- [YOUR INSTRUCTIONS] Lift out each line of the data that holds "panelShade".
◇ ◇ ◇ ◇ ◇
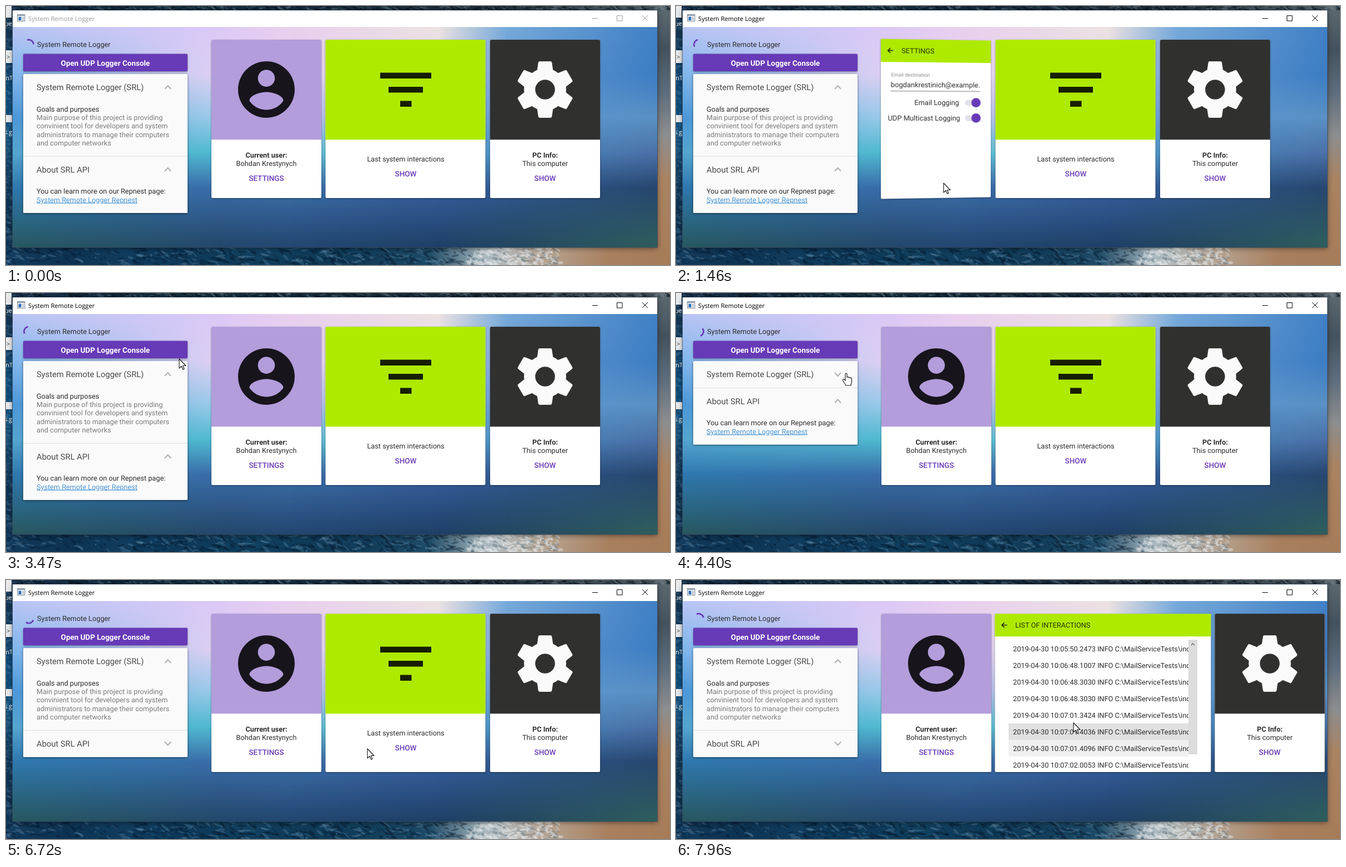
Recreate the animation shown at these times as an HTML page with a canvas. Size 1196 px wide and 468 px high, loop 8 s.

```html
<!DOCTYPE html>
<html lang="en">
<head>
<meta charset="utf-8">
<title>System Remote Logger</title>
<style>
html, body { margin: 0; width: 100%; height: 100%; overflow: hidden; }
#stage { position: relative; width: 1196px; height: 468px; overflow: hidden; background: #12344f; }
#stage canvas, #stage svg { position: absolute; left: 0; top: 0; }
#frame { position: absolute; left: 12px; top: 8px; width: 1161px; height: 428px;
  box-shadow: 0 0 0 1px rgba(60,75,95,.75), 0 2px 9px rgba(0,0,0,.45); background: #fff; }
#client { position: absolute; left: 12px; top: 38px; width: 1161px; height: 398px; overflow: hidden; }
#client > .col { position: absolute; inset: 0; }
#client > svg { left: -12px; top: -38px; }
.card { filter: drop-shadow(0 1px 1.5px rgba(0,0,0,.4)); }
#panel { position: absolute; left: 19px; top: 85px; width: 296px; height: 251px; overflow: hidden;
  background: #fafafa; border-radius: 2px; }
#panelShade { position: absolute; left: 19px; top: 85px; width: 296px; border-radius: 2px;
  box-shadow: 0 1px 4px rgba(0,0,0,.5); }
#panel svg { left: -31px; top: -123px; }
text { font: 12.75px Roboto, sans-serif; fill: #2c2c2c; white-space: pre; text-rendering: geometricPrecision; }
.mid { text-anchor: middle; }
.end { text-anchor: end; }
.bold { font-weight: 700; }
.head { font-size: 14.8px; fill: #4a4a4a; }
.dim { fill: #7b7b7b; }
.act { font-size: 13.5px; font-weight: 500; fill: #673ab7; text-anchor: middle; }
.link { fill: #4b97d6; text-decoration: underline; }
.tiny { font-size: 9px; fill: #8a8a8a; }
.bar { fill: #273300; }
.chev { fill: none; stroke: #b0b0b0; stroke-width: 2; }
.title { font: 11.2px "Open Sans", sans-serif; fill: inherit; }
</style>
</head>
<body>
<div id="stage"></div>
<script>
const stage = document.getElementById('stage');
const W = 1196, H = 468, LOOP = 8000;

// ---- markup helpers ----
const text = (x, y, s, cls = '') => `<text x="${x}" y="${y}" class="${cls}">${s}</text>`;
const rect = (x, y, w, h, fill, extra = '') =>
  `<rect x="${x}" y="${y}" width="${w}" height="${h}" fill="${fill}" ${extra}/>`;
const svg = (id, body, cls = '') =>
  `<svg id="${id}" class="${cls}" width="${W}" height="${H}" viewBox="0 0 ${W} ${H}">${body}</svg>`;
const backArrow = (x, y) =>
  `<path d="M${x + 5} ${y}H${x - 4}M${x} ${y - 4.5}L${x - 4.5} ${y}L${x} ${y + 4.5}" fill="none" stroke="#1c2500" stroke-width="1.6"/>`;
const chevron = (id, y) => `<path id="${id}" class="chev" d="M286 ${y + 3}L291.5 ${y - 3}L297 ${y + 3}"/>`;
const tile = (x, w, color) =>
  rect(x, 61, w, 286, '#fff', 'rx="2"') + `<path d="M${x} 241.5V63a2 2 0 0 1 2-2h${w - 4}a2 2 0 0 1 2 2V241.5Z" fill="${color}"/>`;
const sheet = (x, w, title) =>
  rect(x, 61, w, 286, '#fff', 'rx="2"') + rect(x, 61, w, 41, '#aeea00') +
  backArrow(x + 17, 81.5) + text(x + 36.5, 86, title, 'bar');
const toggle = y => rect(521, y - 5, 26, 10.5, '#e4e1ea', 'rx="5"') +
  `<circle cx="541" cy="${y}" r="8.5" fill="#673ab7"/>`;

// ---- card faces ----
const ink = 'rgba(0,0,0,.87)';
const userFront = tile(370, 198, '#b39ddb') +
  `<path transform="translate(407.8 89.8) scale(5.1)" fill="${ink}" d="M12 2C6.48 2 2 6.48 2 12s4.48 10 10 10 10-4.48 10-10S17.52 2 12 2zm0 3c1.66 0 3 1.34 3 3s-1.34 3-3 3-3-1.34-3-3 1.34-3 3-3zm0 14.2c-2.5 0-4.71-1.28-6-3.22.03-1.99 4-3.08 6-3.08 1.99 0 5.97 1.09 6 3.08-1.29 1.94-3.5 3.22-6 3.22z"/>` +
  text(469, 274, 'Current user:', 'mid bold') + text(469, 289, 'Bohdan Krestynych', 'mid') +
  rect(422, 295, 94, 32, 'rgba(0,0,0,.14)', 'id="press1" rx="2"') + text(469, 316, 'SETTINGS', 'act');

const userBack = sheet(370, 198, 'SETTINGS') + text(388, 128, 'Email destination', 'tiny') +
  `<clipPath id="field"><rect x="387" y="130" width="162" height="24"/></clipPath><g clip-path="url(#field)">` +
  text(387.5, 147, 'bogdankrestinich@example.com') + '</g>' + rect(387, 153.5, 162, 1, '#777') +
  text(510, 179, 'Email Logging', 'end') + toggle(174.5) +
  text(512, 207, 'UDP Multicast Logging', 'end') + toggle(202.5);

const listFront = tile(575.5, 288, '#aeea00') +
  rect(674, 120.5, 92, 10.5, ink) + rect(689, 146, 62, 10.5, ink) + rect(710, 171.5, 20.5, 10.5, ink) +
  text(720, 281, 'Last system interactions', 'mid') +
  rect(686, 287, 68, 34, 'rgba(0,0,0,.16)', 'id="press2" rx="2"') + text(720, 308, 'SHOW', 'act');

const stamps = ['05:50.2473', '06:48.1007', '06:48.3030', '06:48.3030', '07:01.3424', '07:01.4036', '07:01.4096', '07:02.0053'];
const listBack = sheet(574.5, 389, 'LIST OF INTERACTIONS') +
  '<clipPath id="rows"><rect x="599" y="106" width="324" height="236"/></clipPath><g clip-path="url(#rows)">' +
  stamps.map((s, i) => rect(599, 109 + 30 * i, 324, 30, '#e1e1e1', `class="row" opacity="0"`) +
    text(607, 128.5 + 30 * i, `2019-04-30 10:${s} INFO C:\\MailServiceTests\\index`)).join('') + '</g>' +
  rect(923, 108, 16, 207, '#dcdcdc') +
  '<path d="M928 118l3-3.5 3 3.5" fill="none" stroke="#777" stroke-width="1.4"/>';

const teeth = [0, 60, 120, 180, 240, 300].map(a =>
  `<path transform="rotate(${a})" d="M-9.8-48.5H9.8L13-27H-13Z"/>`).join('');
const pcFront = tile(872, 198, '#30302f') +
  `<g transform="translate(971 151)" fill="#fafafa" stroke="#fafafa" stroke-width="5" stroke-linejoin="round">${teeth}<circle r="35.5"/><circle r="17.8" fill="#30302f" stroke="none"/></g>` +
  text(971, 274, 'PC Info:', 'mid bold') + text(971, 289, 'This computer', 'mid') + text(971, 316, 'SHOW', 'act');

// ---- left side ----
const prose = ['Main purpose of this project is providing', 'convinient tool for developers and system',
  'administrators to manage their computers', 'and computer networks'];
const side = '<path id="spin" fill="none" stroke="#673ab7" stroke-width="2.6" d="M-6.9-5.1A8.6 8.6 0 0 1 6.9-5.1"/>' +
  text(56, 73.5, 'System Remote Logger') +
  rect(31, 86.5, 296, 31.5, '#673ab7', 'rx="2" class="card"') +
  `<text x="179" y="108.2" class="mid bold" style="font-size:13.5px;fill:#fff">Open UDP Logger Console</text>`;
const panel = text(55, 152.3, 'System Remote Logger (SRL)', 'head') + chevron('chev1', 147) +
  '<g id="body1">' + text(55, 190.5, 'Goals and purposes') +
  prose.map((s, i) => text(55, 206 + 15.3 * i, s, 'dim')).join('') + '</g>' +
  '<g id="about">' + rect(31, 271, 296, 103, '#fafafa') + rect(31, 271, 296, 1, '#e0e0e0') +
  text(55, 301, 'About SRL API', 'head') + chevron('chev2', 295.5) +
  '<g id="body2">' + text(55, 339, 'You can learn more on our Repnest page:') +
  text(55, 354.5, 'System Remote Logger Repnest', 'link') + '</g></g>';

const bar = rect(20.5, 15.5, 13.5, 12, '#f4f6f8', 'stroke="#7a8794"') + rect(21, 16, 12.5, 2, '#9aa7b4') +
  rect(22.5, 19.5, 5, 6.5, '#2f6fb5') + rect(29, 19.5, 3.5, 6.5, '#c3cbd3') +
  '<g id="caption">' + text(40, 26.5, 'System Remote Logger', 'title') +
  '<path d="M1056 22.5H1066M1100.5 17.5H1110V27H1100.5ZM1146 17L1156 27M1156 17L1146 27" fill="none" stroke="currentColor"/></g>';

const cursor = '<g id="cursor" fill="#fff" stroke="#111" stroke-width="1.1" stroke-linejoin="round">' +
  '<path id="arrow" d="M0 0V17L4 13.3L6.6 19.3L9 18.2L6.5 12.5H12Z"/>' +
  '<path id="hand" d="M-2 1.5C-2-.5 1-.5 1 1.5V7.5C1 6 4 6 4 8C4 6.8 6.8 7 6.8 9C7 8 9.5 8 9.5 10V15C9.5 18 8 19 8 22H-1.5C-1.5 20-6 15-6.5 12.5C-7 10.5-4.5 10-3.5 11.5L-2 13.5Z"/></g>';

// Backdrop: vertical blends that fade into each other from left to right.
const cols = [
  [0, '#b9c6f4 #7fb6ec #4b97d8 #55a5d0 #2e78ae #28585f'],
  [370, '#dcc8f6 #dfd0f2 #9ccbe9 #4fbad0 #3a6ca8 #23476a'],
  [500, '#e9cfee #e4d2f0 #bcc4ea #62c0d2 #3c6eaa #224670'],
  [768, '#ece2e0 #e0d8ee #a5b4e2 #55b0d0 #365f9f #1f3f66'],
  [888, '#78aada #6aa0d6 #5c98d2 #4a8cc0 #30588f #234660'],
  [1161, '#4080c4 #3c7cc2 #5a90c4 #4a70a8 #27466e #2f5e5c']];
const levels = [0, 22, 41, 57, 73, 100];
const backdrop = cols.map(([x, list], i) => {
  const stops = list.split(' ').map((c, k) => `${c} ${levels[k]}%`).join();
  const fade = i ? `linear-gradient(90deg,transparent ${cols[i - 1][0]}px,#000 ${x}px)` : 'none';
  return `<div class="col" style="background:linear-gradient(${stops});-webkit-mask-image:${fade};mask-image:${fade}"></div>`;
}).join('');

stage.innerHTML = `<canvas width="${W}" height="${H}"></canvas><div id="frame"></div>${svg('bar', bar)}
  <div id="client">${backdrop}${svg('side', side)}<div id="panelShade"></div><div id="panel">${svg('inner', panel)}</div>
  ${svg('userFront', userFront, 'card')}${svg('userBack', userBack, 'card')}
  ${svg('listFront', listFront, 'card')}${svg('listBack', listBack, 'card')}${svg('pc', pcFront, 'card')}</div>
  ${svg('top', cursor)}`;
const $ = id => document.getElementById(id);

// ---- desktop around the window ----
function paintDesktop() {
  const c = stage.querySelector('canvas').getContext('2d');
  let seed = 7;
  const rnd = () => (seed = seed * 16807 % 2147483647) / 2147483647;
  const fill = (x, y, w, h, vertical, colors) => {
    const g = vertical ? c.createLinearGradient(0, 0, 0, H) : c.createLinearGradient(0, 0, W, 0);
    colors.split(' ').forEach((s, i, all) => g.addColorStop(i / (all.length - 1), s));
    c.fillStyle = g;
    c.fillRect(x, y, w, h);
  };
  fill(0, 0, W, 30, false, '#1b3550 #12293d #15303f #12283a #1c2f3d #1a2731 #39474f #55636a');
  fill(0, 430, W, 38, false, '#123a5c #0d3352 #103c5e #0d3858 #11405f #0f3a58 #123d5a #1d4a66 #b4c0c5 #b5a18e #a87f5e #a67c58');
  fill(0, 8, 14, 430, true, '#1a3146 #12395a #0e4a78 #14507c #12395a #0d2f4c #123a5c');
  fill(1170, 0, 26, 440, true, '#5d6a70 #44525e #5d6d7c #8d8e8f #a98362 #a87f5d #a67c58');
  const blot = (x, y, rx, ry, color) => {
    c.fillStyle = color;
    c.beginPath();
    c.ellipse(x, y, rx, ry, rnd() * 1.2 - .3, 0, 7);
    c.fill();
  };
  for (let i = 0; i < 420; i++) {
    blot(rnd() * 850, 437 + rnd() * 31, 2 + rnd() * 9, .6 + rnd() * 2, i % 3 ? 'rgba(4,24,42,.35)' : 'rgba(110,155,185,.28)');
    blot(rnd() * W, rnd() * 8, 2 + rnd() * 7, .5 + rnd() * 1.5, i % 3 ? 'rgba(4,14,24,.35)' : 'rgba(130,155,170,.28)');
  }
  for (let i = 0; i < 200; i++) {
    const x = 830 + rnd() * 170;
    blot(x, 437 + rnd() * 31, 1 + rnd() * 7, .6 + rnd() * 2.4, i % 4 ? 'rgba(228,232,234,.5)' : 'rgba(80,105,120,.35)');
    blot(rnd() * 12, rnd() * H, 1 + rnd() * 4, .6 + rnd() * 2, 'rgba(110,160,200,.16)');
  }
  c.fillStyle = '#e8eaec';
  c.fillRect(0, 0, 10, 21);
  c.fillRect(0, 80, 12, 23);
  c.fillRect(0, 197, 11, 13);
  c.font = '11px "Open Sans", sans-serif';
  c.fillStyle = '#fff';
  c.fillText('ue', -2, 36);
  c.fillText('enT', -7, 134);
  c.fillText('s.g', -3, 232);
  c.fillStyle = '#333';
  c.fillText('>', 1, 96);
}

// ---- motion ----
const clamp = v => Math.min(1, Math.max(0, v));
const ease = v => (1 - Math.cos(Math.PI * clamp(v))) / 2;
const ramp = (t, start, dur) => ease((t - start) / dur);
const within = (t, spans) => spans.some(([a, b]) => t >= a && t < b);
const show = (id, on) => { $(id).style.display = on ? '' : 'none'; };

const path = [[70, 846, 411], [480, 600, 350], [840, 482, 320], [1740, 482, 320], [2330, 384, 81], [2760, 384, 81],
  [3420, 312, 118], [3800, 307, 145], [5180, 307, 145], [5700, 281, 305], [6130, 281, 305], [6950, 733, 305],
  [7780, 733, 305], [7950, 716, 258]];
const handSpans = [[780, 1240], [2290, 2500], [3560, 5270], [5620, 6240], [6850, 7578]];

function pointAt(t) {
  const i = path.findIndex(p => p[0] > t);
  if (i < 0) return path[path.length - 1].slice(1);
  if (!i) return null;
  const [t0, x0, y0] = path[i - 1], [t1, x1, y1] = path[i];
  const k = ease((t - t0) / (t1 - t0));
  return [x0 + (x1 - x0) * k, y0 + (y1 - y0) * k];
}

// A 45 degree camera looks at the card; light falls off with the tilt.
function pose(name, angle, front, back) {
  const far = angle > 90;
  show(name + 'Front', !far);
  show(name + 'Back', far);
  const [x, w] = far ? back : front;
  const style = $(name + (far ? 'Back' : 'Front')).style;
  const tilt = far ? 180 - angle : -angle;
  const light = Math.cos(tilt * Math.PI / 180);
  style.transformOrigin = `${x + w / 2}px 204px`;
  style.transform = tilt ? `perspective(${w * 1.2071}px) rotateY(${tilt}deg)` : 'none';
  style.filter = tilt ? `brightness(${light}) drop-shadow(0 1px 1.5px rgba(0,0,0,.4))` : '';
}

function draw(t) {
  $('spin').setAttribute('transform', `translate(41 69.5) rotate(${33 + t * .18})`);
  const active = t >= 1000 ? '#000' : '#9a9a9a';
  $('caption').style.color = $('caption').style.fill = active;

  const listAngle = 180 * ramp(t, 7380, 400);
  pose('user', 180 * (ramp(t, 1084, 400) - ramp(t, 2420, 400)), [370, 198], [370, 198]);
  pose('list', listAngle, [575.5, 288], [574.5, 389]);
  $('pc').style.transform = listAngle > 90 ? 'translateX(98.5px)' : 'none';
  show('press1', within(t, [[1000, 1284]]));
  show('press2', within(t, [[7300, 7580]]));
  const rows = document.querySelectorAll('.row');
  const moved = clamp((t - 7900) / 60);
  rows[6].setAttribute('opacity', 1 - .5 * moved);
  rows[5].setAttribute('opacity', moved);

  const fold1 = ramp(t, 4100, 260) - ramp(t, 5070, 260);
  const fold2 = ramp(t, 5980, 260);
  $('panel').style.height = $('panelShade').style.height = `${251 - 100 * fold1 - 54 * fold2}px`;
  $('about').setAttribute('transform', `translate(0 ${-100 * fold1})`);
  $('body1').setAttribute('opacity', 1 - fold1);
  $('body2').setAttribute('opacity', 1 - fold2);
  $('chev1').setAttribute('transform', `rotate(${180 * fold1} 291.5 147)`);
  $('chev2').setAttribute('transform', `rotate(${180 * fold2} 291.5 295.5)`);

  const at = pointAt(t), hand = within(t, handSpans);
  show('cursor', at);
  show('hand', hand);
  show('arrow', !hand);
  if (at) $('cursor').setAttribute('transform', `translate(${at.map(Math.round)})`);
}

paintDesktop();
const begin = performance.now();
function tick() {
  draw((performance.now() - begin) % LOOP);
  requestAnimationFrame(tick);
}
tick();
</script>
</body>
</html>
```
◇ ◇ ◇ ◇ ◇
- [RESPONSE]
#panelShade { position: absolute; left: 19px; top: 85px; width: 296px; border-radius: 2px;
  <div id="client">${backdrop}${svg('side', side)}<div id="panelShade"></div><div id="panel">${svg('inner', panel)}</div>
  $('panel').style.height = $('panelShade').style.height = `${251 - 100 * fold1 - 54 * fold2}px`;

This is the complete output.